Post by øøøøøøø » Wed Sep 20, 2017 6:54 pm

There are "theoretical differences" and "practical differences." There are advantages to both. Many have been covered in the excellent replies above. With printed circuit boards, it all comes down to implementation. Broadly speaking:

Advantage printed circuit: Expedience of manufacture. Repeatability. Cost-efficiency, very often.
Advantage ptp/eyelet/turret construction: Serviceability. Reliability (in many cases).

There are theoretically plausible things that could cause a difference in sound-- capacitance between co-planar traces in two dimensions versus wire runs in three dimensions, etc. Although none of this is likely to make any difference at frequencies of interest, as long as nothing is oscillating, etc. I seriously doubt there's any difference pronounced enough to be empirically provable.

In reality, these things are very seldom single-variable. Hand-wired versus PCB models of the same amp almost always have other differences-- different parts suppliers for transformers, capacitors, speakers, cabinets, etc. And these things are FAR more likely to make an audible difference.

The big disadvantage of PCBs in amps centers around heat. Tubes produce a lot of heat, and in very warm environments, cheaper PCB substrate material can be challenged. In the Fender Hot Rod amps, for instance, I've often seen evidence that the heat makes the substrate flex, which stresses joints and pads.

Other disadvantages in terms of reliability: an arc on the board can take out a broad section, requiring a board replacement or other extensive repair. Not ideal.

My personal litmus test is to avoid PCBs with tube sockets mounted directly to the PCB. Too much heat too close, too much risk of arcs when the tubes inevitably fail, etc.

But if the tube sockets (particularly for output and rectifier tubes) are mounted off-board and the substrate is nice and thick with a good solder mask and through-plated holes, etc? Reliability can be very good indeed.

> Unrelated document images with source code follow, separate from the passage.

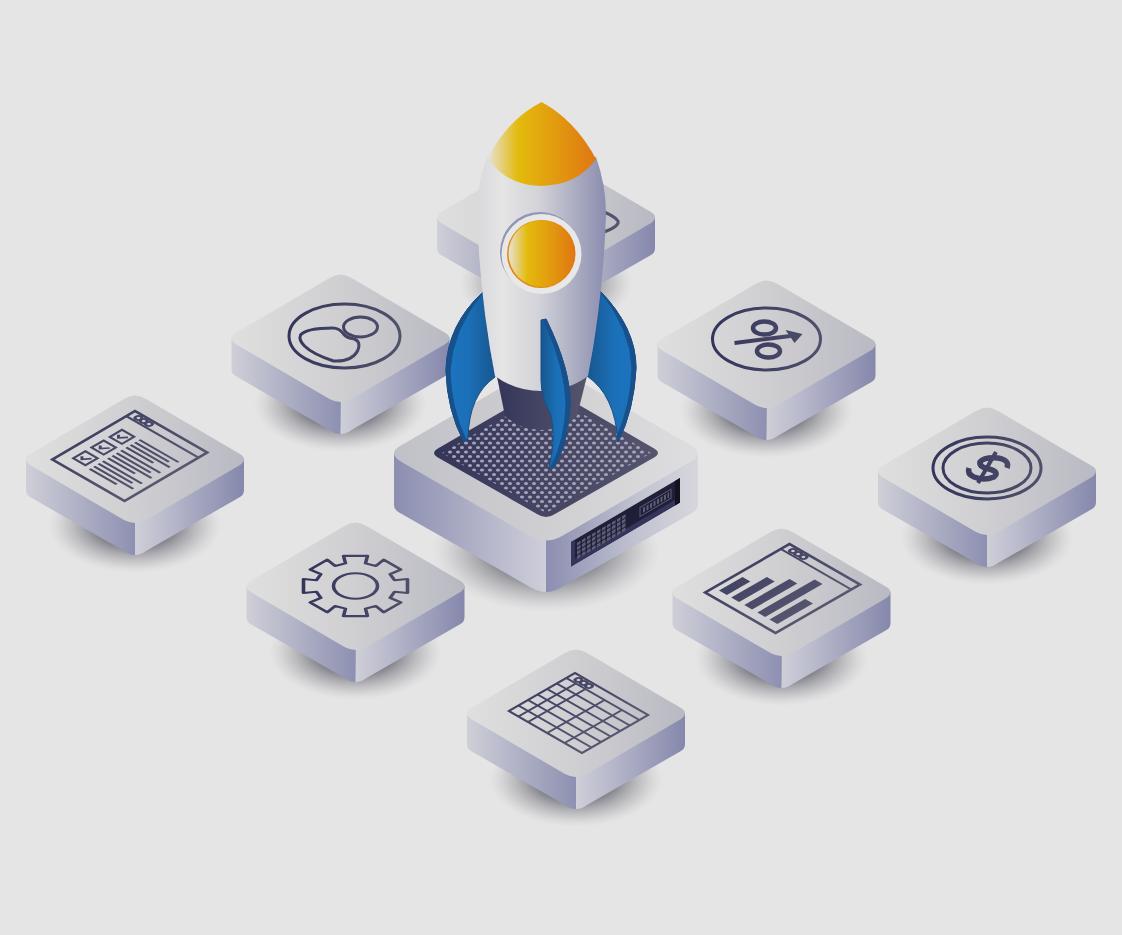
<!DOCTYPE html>
<html lang="en">
<head>
<meta charset="utf-8">
<title>Isometric startup launch</title>
<style>
:root {
  --paper: #e5e5e5;
  --ink-dark: #32335a;
  --ink-light: #56566f;
  --plate: #3b3a59;
  --slot: #1f2038;
  --fin: #1b70b8;
  --fin-edge: #17508a;
  --dot: #a6a6bb;
}
html, body { margin: 0; overflow: hidden; background: var(--paper); }
svg { display: block; width: 1122px; height: 935px; }
.icon { fill: none; stroke: url(#ink); stroke-width: 3; }
.icon .solid { fill: url(#ink); stroke: none; }
.fine { stroke-width: 2.4; }
.fin { stroke: var(--fin-edge); stroke-width: 1; }
</style>
</head>
<body>
<svg viewBox="0 0 1122 935" role="img" aria-label="Rocket on a launch platform surrounded by eight business icon tiles">
<defs>
  <linearGradient id="ink" gradientUnits="userSpaceOnUse" x1="-60" y1="0" x2="80" y2="0">
    <stop stop-color="var(--ink-dark)"/><stop offset="1" stop-color="var(--ink-light)"/>
  </linearGradient>
  <linearGradient id="top-face">
    <stop stop-color="#dfdfdf"/><stop offset=".5" stop-color="#cfcfd2"/><stop offset="1" stop-color="#b9b9c3"/>
  </linearGradient>
  <linearGradient id="left-face">
    <stop stop-color="#cfcfd8"/><stop offset="1" stop-color="#8d90b1"/>
  </linearGradient>
  <linearGradient id="right-face">
    <stop stop-color="#cfcfd9"/><stop offset="1" stop-color="#8588ac"/>
  </linearGradient>
  <linearGradient id="base-left">
    <stop stop-color="#8b8eb0"/><stop offset="1" stop-color="#cfcfda"/>
  </linearGradient>
  <linearGradient id="base-right">
    <stop stop-color="#8b8eb0"/><stop offset=".6" stop-color="#c2c3d1"/><stop offset="1" stop-color="#d6d6dc"/>
  </linearGradient>
  <linearGradient id="base-top">
    <stop stop-color="#c0c0c8"/><stop offset=".5" stop-color="#cfcfd2"/><stop offset="1" stop-color="#dedee0"/>
  </linearGradient>
  <linearGradient id="plate-fill">
    <stop stop-color="#35355a"/><stop offset="1" stop-color="#55556d"/>
  </linearGradient>
  <linearGradient id="hull">
    <stop stop-color="#d9d9dc"/><stop offset=".2" stop-color="#e5e5e6"/><stop offset=".48" stop-color="#d2d2d8"/><stop offset="1" stop-color="#8a8daf"/>
  </linearGradient>
  <linearGradient id="gold">
    <stop stop-color="#e6e2d4"/><stop offset=".28" stop-color="#e3ba0c"/><stop offset=".6" stop-color="#e29d0f"/><stop offset="1" stop-color="#e07612"/>
  </linearGradient>
  <linearGradient id="fin-left">
    <stop stop-color="#1b75bf"/><stop offset=".45" stop-color="#1b70b8"/><stop offset="1" stop-color="#17568f"/>
  </linearGradient>
  <linearGradient id="fin-right">
    <stop stop-color="#17568f"/><stop offset=".55" stop-color="#1b70b8"/><stop offset="1" stop-color="#1b75bf"/>
  </linearGradient>
  <radialGradient id="shade">
    <stop stop-color="#3c3d48" stop-opacity=".95"/><stop offset=".45" stop-color="#50515c" stop-opacity=".7"/><stop offset=".8" stop-color="#8b8b93" stop-opacity=".28"/><stop offset="1" stop-color="#b5b5ba" stop-opacity="0"/>
  </radialGradient>
  <pattern id="perforation" width="8" height="9" patternUnits="userSpaceOnUse">
    <ellipse cx="2" cy="2" rx="2" ry="1.5" fill="var(--dot)"/>
    <ellipse cx="6" cy="6.5" rx="2" ry="1.5" fill="var(--dot)"/>
  </pattern>
  <pattern id="vent" width="5" height="4.5" patternUnits="userSpaceOnUse">
    <rect width="3.6" height="3.2" fill="#5d5d78"/>
  </pattern>
  <g id="tile">
    <ellipse cy="66" rx="87" ry="48" fill="url(#shade)"/>
    <path fill="url(#left-face)" d="M-109 0V31Q-109 36-105 38L-11 92Q-6 96 0 96V0Z"/>
    <path fill="url(#right-face)" d="M109 0V31Q109 36 105 38L11 92Q6 96 0 96V0Z"/>
    <path fill="url(#top-face)" d="M-105-5L-11-60Q0-67 11-60L105-5Q113 0 105 6L11 61Q0 67-11 61L-105 6Q-113 0-105-5Z"/>
  </g>
  <g id="window-dots" class="solid">
    <circle cx="9" cy="5" r="2.8"/><circle cx="15" cy="5" r="2.8"/><circle cx="21" cy="5" r="2.8"/>
  </g>
  <g id="check-row">
    <rect x="11" y="-7" width="14" height="14"/>
    <path d="M14 0L17 3L22-3"/>
    <path d="M31-7H76M31-2H70M31 3H76M31 8H62"/>
  </g>
</defs>

<rect width="1122" height="935" fill="var(--paper)"/>

<g id="tile-back" transform="translate(546 217)">
  <use href="#tile"/>
  <path class="icon" d="M50-8Q68-2 72 4Q74 9 58 15L40 22"/>
</g>

<g id="tile-user" transform="translate(340.5 338)">
  <use href="#tile"/>
  <g class="icon">
    <ellipse cx="4" cy="-2" rx="55.5" ry="32"/>
    <path d="M-40-3Q-34-10-8-10Q-1-10 3-4Q6 0 14 1Q21 4 17 13Q11 24-7 23Q-28 16-36 8Q-42 2-40-3Z"/>
    <ellipse cx="20" cy="-11" rx="17" ry="10"/>
  </g>
</g>

<g id="tile-percent" transform="translate(766.5 344)">
  <use href="#tile"/>
  <g class="icon">
    <ellipse cy="-5" rx="54" ry="31"/>
    <ellipse cx="-2" cy="-16" rx="11.5" ry="6.5" stroke-width="4.5"/>
    <ellipse cx="2" cy="7" rx="11.5" ry="6.5" stroke-width="4.5"/>
    <path d="M-32-1L24-8" stroke-width="4"/>
    <polygon class="solid" points="19,-14 36,-10 28,-1"/>
  </g>
</g>

<g id="tile-checklist" transform="translate(135 459)">
  <use href="#tile"/>
  <g class="icon fine" transform="matrix(.87 .5 -.87 .51 0 -48)">
    <rect width="83" height="95" stroke-width="3"/>
    <path d="M0 10H83"/>
    <use href="#window-dots"/>
    <use href="#check-row" y="33"/>
    <use href="#check-row" y="54"/>
    <use href="#check-row" y="75"/>
  </g>
</g>

<g id="tile-dollar" transform="translate(987 471)">
  <use href="#tile"/>
  <g class="icon">
    <ellipse cy="-3" rx="54" ry="31"/>
    <ellipse cy="-3" rx="44" ry="25"/>
    <path stroke-width="5.5" d="M20-3Q23-11 11-13Q-3-14-7-9Q-8-4 2-2Q13 1 7 6Q-3 10-13 6Q-20 3-18-3"/>
    <path stroke-width="4" d="M9-19L-9 12"/>
  </g>
</g>

<g id="tile-gear" transform="translate(355.5 586)">
  <use href="#tile"/>
  <g class="icon" transform="scale(1 .58)" stroke-linejoin="round" style="stroke-width:3.6">
    <path d="M-10-39L-12-52H12L10-39L20.5-34.6L28.3-45.3L45.3-28.3L34.6-20.5L39-10L52-12V12L39 10L34.6 20.5L45.3 28.3L28.3 45.3L20.5 34.6L10 39L12 52H-12L-10 39L-20.5 34.6L-28.3 45.3L-45.3 28.3L-34.6 20.5L-39 10L-52 12V-12L-39-10L-34.6-20.5L-45.3-28.3L-28.3-45.3L-20.5-34.6Z"/>
    <circle r="22"/>
  </g>
</g>

<g id="tile-chart" transform="translate(781.5 592)">
  <use href="#tile"/>
  <g class="icon fine" transform="matrix(.87 .5 -.87 .5 8 -48)">
    <rect width="81" height="97" stroke-width="3"/>
    <path d="M0 10H81"/>
    <use href="#window-dots"/>
    <g class="solid">
      <rect x="6" y="60" width="9" height="27"/>
      <rect x="20" y="46" width="9" height="41"/>
      <rect x="35" y="35" width="9" height="52"/>
      <rect x="50" y="21" width="9" height="66"/>
      <rect x="64" y="46" width="9" height="41"/>
    </g>
  </g>
</g>

<g id="tile-table" transform="translate(576 713)">
  <use href="#tile"/>
  <g class="icon fine" transform="matrix(.87 .5 -.87 .5 -1 -40)">
    <rect width="84" height="76"/>
    <path d="M0 10H84M0 21H84M0 32H84M0 43H84M0 54H84M0 65H84M11 10V76M22 10V76M44 10V76M64 10V76"/>
    <use href="#window-dots"/>
  </g>
</g>

<g id="launch-base">
  <ellipse cx="546" cy="550" rx="114" ry="62" fill="url(#shade)"/>
  <path fill="url(#base-left)" d="M394 453V505Q394 510 400 513L530 587Q538 592 547 592V453Z"/>
  <path fill="url(#base-right)" d="M698 453V505Q698 510 692 513L562 587Q554 592 546 592V453Z"/>
  <path fill="url(#base-top)" d="M400 446L530 371Q546 363 562 371L692 446Q704 453 692 461L562 536Q546 545 530 536L400 461Q388 453 400 446Z"/>
  <path fill="url(#plate-fill)" d="M437 449L537 391Q546 386 555 391L655 449Q661 453 655 457L555 514Q546 520 537 514L437 457Q431 453 437 449Z"/>
  <polygon fill="url(#perforation)" points="442,453 546,393 651,453 546,513"/>
  <g id="control-slot" transform="matrix(1 -.587 0 1 571 542)">
    <rect width="109" height="24.5" fill="var(--slot)"/>
    <path d="M0 24.5H109L104 19H4V0H0Z" fill="#34355a"/>
    <rect x="104" width="5" height="24.5" fill="#11121f"/>
    <svg x="6" y="4" width="49" height="17"><rect width="49" height="17" fill="url(#vent)"/></svg>
    <rect x="69" y="6" width="31" height="9" fill="none" stroke="#5d5d78"/>
    <path d="M72 10.5H98" stroke="#5d5d78" stroke-width="5" stroke-dasharray="2 1.5"/>
  </g>
</g>

<g id="rocket">
  <path id="nozzle" fill="url(#plate-fill)" d="M496 372L505 416Q520 430 541 430Q562 430 577 416L588 372Z"/>
  <g class="fin">
    <path fill="url(#fin-left)" d="M484 291Q447 325 446 370Q447 410 464 442L468 438Q469 395 495 377Q487 335 484 291Z"/>
    <path fill="var(--fin-edge)" d="M484 291Q447 325 446 370Q447 410 464 442L466 440Q451 408 450 371Q452 330 484 291Z"/>
    <path fill="url(#fin-right)" d="M600 291Q636 328 636 368Q634 410 618 442Q615 395 587 376Q597 335 600 291Z"/>
    <path fill="var(--fin-edge)" d="M600 291Q636 328 636 368Q634 410 618 442L617 436Q631 405 632 368Q631 330 600 291Z"/>
  </g>
  <path id="body" fill="url(#hull)" d="M488 156Q477 180 477 215Q480 300 495 376Q515 391 541 391Q568 391 588 376Q603 300 606 215Q606 185 596 157Z"/>
  <path id="nose" fill="url(#gold)" d="M541.5 102Q575 120 596 159Q578 185 541 186Q505 185 488 158Q507 120 541.5 102Z"/>
  <g id="porthole">
    <circle cx="540" cy="252" r="40" fill="#9395b4"/>
    <circle cx="541.5" cy="254" r="40" fill="#e8e8e8"/>
    <circle cx="541" cy="254" r="34" fill="#e2860f"/>
    <circle cx="542" cy="253.5" r="33.5" fill="url(#gold)"/>
  </g>
  <g class="fin">
    <path fill="url(#fin-right)" d="M541 320L546 319Q571 370 570 405Q567 450 552 469L549 467Q556 440 551 415Q541 398 541 380Z"/>
    <path fill="var(--fin-edge)" d="M546 319Q571 370 570 405Q567 450 552 469L551 467Q565 440 566 405Q566 370 544 321Z"/>
  </g>
</g>
</svg>
</body>
</html>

I used to be far more picky about it than I am now. Reliability and implementation is a concern at times with PCB amps. But sonically? The mode of construction is FAR, FAR down the list of factors, if it's even an influence at all.

Post Reply